Record excerpts -
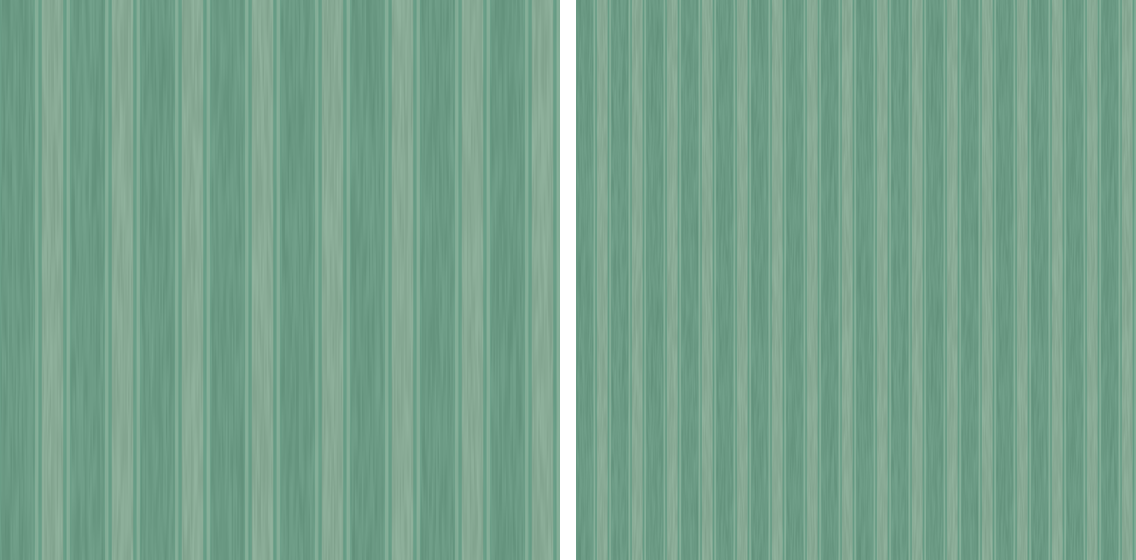
Left: one tile. Right: repeated 2 by 2.
Give the GLSL for this pattern, as a WebGL 2 fragment shader.

```glsl
#version 300 es
precision highp float;
// Vertical green stripes: broad bands flanked by thin lines, with a fine combed grain.

uniform vec2 u_resolution;
out vec4 outColor;

const float REPEATS = 8.0;           // stripe groups across the canvas
const float BAND_CENTRE = 0.75;      // centre of the pale band within a repeat
const float BAND_HALF = 0.153;       // half width of the pale band
const float LINE_INNER = 0.201;      // thin pale line, distances from band centre
const float LINE_OUTER = 0.250;

const vec3 DARK_GREEN = vec3(0.418, 0.602, 0.516);
const vec3 PALE_GREEN = vec3(0.533, 0.667, 0.584);
const vec3 EDGE_TINT = vec3(-0.012, 0.014, 0.010);  // fresher green beside edges

const vec2 FINE_GRAIN = vec2(400.0, 14.0);   // columns and rows of streaks
const vec2 BROAD_GRAIN = vec2(144.0, 5.0);
const float FINE_STRENGTH = 0.060;
const float BROAD_STRENGTH = 0.022;
const float PLAIN_GRAIN = 0.35;      // share of grain left on lines and gaps

float hash(vec2 cell) {
    uvec2 q = uvec2(cell) * uvec2(1597u, 3812u) + 71u;
    uint n = (q.x ^ (q.y * 2741u)) * 26699u;
    n ^= n >> 15u;
    n *= 739981u;
    n ^= n >> 13u;
    n *= 91813u;
    n ^= n >> 16u;
    return float(n & 65535u) / 65535.0;
}

// Smooth noise down one column, shifted by a random amount; wraps both ways.
float streak(float column, float y, vec2 cells) {
    column = mod(column, cells.x);
    float row = y * cells.y + hash(vec2(column, 97.0)) * cells.y;
    float base = floor(row);
    float blend = smoothstep(0.0, 1.0, row - base);
    float low = hash(vec2(column, mod(base, cells.y)));
    float high = hash(vec2(column, mod(base + 1.0, cells.y)));
    return mix(low, high, blend);
}

// Tall streaks blended across neighbouring columns, centred on zero.
float grain(vec2 uv, vec2 cells) {
    float x = uv.x * cells.x;
    float column = floor(x);
    float blend = smoothstep(0.0, 1.0, x - column);
    return mix(streak(column, uv.y, cells),
               streak(column + 1.0, uv.y, cells), blend) - 0.5;
}

// Antialiased cover of everything nearer than the given edge.
float inside(float dist, float edge, float soft) {
    return 1.0 - smoothstep(edge - soft, edge + soft, dist);
}

void main() {
    vec2 uv = gl_FragCoord.xy / u_resolution;
    float soft = 0.75 * REPEATS / u_resolution.x;

    // Distance from the nearest pale band centre, in repeats
    float dist = abs(fract(uv.x * REPEATS - BAND_CENTRE + 0.5) - 0.5);

    // Pale band and its two side lines
    float band = inside(dist, BAND_HALF, soft);
    float line = inside(dist, LINE_OUTER, soft) - inside(dist, LINE_INNER, soft);
    vec3 color = mix(DARK_GREEN, PALE_GREEN, band + line);

    // Broad areas carry the full grain; lines and gaps stay smoother and fresher
    float broad = band + 1.0 - inside(dist, LINE_OUTER + 0.012, 0.012 + soft);
    color += EDGE_TINT * (1.0 - broad);

    // Combed grain
    float texture_shade = FINE_STRENGTH * grain(uv, FINE_GRAIN)
                        + BROAD_STRENGTH * grain(uv, BROAD_GRAIN);
    color += texture_shade * mix(PLAIN_GRAIN, 1.0, broad);

    outColor = vec4(color, 1.0);
}
```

Problem to work on - Filter the lines above, keeping and copying those that contain "gaps".

Solution to this problem -
const float PLAIN_GRAIN = 0.35;      // share of grain left on lines and gaps
    // Broad areas carry the full grain; lines and gaps stay smoother and fresher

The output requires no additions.